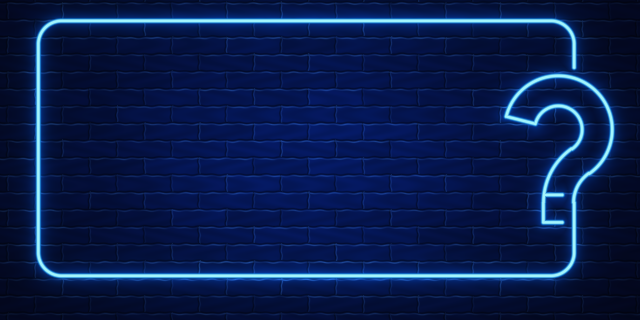
A Shadertoy shader for this background:

```glsl
// A blue brick wall lit by a rounded neon frame that runs into a hooked tube.

const float COURSE = 0.0539;       // brick height
const float BRICK = 0.171;         // brick length
const vec3 WALL_DARK = vec3(0.010, 0.022, 0.095);
const vec3 WALL_LIT = vec3(0.018, 0.098, 0.380);
const vec3 EDGE_TINT = vec3(0.110, 0.210, 0.300);
const vec3 GLOW = vec3(0.010, 0.300, 0.720);
const vec3 TUBE_RIM = vec3(0.060, 0.480, 0.820);
const vec3 TUBE_CORE = vec3(0.640, 0.960, 0.990);

float hash(vec2 p) {
    return fract(sin(dot(p, vec2(127.1, 311.7))) * 4375.85);
}

float segmentDist(vec2 p, vec2 a, vec2 b) {
    vec2 ap = p - a, ab = b - a;
    return length(ap - ab * clamp(dot(ap, ab) / dot(ab, ab), 0.0, 1.0));
}

// Arc around c, spanning mid - spread to mid + spread, in degrees.
float arcDist(vec2 p, vec2 c, float radius, float mid, float spread) {
    float m = radians(mid), s = radians(spread);
    vec2 axis = vec2(cos(m), sin(m));
    vec2 q = p - c;
    q = vec2(dot(q, axis), abs(axis.x * q.y - axis.y * q.x));
    if (atan(q.y, q.x) < s) return abs(length(q) - radius);
    return length(q - radius * vec2(cos(s), sin(s)));
}

// Rounded frame whose right side is open between two heights.
float frameDist(vec2 p, float gapLow, float gapHigh) {
    vec2 center = vec2(0.957, 0.5365), size = vec2(0.8372, 0.3984);
    float radius = 0.073;
    vec2 q = abs(p - center) - size + radius;
    float d = abs(length(max(q, 0.0)) + min(max(q.x, q.y), 0.0) - radius);
    if (p.x > center.x && p.y > gapLow && p.y < gapHigh) {
        float right = center.x + size.x;
        float ends = min(length(p - vec2(right, gapLow)),
                         length(p - vec2(right, gapHigh)));
        d = min(ends, size.y - abs(p.y - center.y));
    }
    return d;
}

// Two parallel tubes: a large bend, then a reverse bend into the stem.
float hookDist(vec2 p) {
    vec2 bend = vec2(1.745, 0.595), turn = vec2(1.904, 0.367);
    float d = segmentDist(p, vec2(1.582, 0.636), vec2(1.673, 0.613));
    for (float side = -1.0; side <= 1.0; side += 2.0) {
        float offset = side * 0.047;
        d = min(d, arcDist(p, bend, 0.1211 + offset, 55.5, 110.5));
        d = min(d, arcDist(p, turn, 0.1585 - offset, 152.5, 27.5));
    }
    vec2 foot = vec2(1.698, 0.305);
    d = min(d, segmentDist(p, foot, vec2(foot.x, turn.y)));
    d = min(d, segmentDist(p, foot, vec2(1.757, foot.y)));
    return min(d, segmentDist(p, vec2(1.700, 0.391), vec2(1.757, 0.391)));
}

float neonDist(vec2 p) {
    return min(frameDist(p, 0.367, 0.789), hookDist(p));
}

// Soft line of given half width around zero.
float line(float d, float halfWidth, float blur) {
    return 1.0 - smoothstep(halfWidth - blur, halfWidth + blur, abs(d));
}

vec3 brickWall(vec2 p, float light, float glow, float px) {
    // Layered sines make the brick edges uneven.
    vec2 w = p + 0.0010 * vec2(sin(p.y * 91.0) + sin(p.y * 233.0 + p.x * 9.0),
                               sin(p.x * 67.0 + p.y * 40.0) + sin(p.x * 149.0));
    float y = (w.y - 0.5625) / COURSE;
    float row = floor(y);
    float x = (w.x - 0.705) / BRICK + 0.5 * mod(row + 1.0, 2.0);
    vec2 id = vec2(floor(x), row);
    vec2 cell = vec2(fract(x) * BRICK, fract(y) * COURSE);
    float fromTop = COURSE - cell.y;
    float blur = max(px, 0.0022);

    vec3 color = mix(WALL_DARK, WALL_LIT, light);
    color *= 0.93 + 0.14 * hash(id);
    color *= 0.97 + 0.06 * sin(p.x * 43.0 + 3.0 * sin(p.y * 71.0));

    // Dark joints, with light along the upper and left brick edges.
    float joint = max(line(min(cell.y, fromTop), 0.0022, blur),
                      line(min(cell.x, BRICK - cell.x), 0.0018, blur));
    float topEdge = line(fromTop - 0.0052, 0.0018, blur);
    float leftEdge = line(cell.x - 0.0045, 0.0014, blur);
    float wear = 0.45 + 0.35 * hash(id + 7.0) + 0.25 * sin(p.x * 83.0 + row * 2.4);
    color *= 1.0 - 0.42 * joint;
    float edge = max(topEdge, 0.75 * leftEdge) * max(wear, 0.15);
    return color + EDGE_TINT * edge * (0.22 + 0.75 * light + 0.9 * glow);
}

void mainImage(out vec4 fragColor, in vec2 fragCoord) {
    float px = 1.0 / iResolution.y;
    vec2 p = fragCoord * px;
    vec2 fromCenter = (p - vec2(0.98, 0.51)) / vec2(1.02, 0.68);
    float light = exp(-1.75 * dot(fromCenter, fromCenter));

    float d = neonDist(p);
    float halo = exp(-d / 0.014);
    float spill = exp(-d / 0.050);
    vec3 color = brickWall(p, light, spill, px);
    color += GLOW * (0.62 * halo + 0.10 * spill);

    // Glass tube: saturated rim around a pale core.
    color = mix(color, TUBE_RIM, line(d, 0.0078, max(px, 0.0025)));
    color = mix(color, TUBE_CORE, line(d, 0.0048, max(px, 0.0020)));
    fragColor = vec4(color, 1.0);
}
```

▸ **Directions**
Reproduce the whole listing verbatim and keep all pictures out of it.

▸ **Solution**
A Shadertoy shader for this background:

```glsl
// A blue brick wall lit by a rounded neon frame that runs into a hooked tube.

const float COURSE = 0.0539;       // brick height
const float BRICK = 0.171;         // brick length
const vec3 WALL_DARK = vec3(0.010, 0.022, 0.095);
const vec3 WALL_LIT = vec3(0.018, 0.098, 0.380);
const vec3 EDGE_TINT = vec3(0.110, 0.210, 0.300);
const vec3 GLOW = vec3(0.010, 0.300, 0.720);
const vec3 TUBE_RIM = vec3(0.060, 0.480, 0.820);
const vec3 TUBE_CORE = vec3(0.640, 0.960, 0.990);

float hash(vec2 p) {
    return fract(sin(dot(p, vec2(127.1, 311.7))) * 4375.85);
}

float segmentDist(vec2 p, vec2 a, vec2 b) {
    vec2 ap = p - a, ab = b - a;
    return length(ap - ab * clamp(dot(ap, ab) / dot(ab, ab), 0.0, 1.0));
}

// Arc around c, spanning mid - spread to mid + spread, in degrees.
float arcDist(vec2 p, vec2 c, float radius, float mid, float spread) {
    float m = radians(mid), s = radians(spread);
    vec2 axis = vec2(cos(m), sin(m));
    vec2 q = p - c;
    q = vec2(dot(q, axis), abs(axis.x * q.y - axis.y * q.x));
    if (atan(q.y, q.x) < s) return abs(length(q) - radius);
    return length(q - radius * vec2(cos(s), sin(s)));
}

// Rounded frame whose right side is open between two heights.
float frameDist(vec2 p, float gapLow, float gapHigh) {
    vec2 center = vec2(0.957, 0.5365), size = vec2(0.8372, 0.3984);
    float radius = 0.073;
    vec2 q = abs(p - center) - size + radius;
    float d = abs(length(max(q, 0.0)) + min(max(q.x, q.y), 0.0) - radius);
    if (p.x > center.x && p.y > gapLow && p.y < gapHigh) {
        float right = center.x + size.x;
        float ends = min(length(p - vec2(right, gapLow)),
                         length(p - vec2(right, gapHigh)));
        d = min(ends, size.y - abs(p.y - center.y));
    }
    return d;
}

// Two parallel tubes: a large bend, then a reverse bend into the stem.
float hookDist(vec2 p) {
    vec2 bend = vec2(1.745, 0.595), turn = vec2(1.904, 0.367);
    float d = segmentDist(p, vec2(1.582, 0.636), vec2(1.673, 0.613));
    for (float side = -1.0; side <= 1.0; side += 2.0) {
        float offset = side * 0.047;
        d = min(d, arcDist(p, bend, 0.1211 + offset, 55.5, 110.5));
        d = min(d, arcDist(p, turn, 0.1585 - offset, 152.5, 27.5));
    }
    vec2 foot = vec2(1.698, 0.305);
    d = min(d, segmentDist(p, foot, vec2(foot.x, turn.y)));
    d = min(d, segmentDist(p, foot, vec2(1.757, foot.y)));
    return min(d, segmentDist(p, vec2(1.700, 0.391), vec2(1.757, 0.391)));
}

float neonDist(vec2 p) {
    return min(frameDist(p, 0.367, 0.789), hookDist(p));
}

// Soft line of given half width around zero.
float line(float d, float halfWidth, float blur) {
    return 1.0 - smoothstep(halfWidth - blur, halfWidth + blur, abs(d));
}

vec3 brickWall(vec2 p, float light, float glow, float px) {
    // Layered sines make the brick edges uneven.
    vec2 w = p + 0.0010 * vec2(sin(p.y * 91.0) + sin(p.y * 233.0 + p.x * 9.0),
                               sin(p.x * 67.0 + p.y * 40.0) + sin(p.x * 149.0));
    float y = (w.y - 0.5625) / COURSE;
    float row = floor(y);
    float x = (w.x - 0.705) / BRICK + 0.5 * mod(row + 1.0, 2.0);
    vec2 id = vec2(floor(x), row);
    vec2 cell = vec2(fract(x) * BRICK, fract(y) * COURSE);
    float fromTop = COURSE - cell.y;
    float blur = max(px, 0.0022);

    vec3 color = mix(WALL_DARK, WALL_LIT, light);
    color *= 0.93 + 0.14 * hash(id);
    color *= 0.97 + 0.06 * sin(p.x * 43.0 + 3.0 * sin(p.y * 71.0));

    // Dark joints, with light along the upper and left brick edges.
    float joint = max(line(min(cell.y, fromTop), 0.0022, blur),
                      line(min(cell.x, BRICK - cell.x), 0.0018, blur));
    float topEdge = line(fromTop - 0.0052, 0.0018, blur);
    float leftEdge = line(cell.x - 0.0045, 0.0014, blur);
    float wear = 0.45 + 0.35 * hash(id + 7.0) + 0.25 * sin(p.x * 83.0 + row * 2.4);
    color *= 1.0 - 0.42 * joint;
    float edge = max(topEdge, 0.75 * leftEdge) * max(wear, 0.15);
    return color + EDGE_TINT * edge * (0.22 + 0.75 * light + 0.9 * glow);
}

void mainImage(out vec4 fragColor, in vec2 fragCoord) {
    float px = 1.0 / iResolution.y;
    vec2 p = fragCoord * px;
    vec2 fromCenter = (p - vec2(0.98, 0.51)) / vec2(1.02, 0.68);
    float light = exp(-1.75 * dot(fromCenter, fromCenter));

    float d = neonDist(p);
    float halo = exp(-d / 0.014);
    float spill = exp(-d / 0.050);
    vec3 color = brickWall(p, light, spill, px);
    color += GLOW * (0.62 * halo + 0.10 * spill);

    // Glass tube: saturated rim around a pale core.
    color = mix(color, TUBE_RIM, line(d, 0.0078, max(px, 0.0025)));
    color = mix(color, TUBE_CORE, line(d, 0.0048, max(px, 0.0020)));
    fragColor = vec4(color, 1.0);
}
```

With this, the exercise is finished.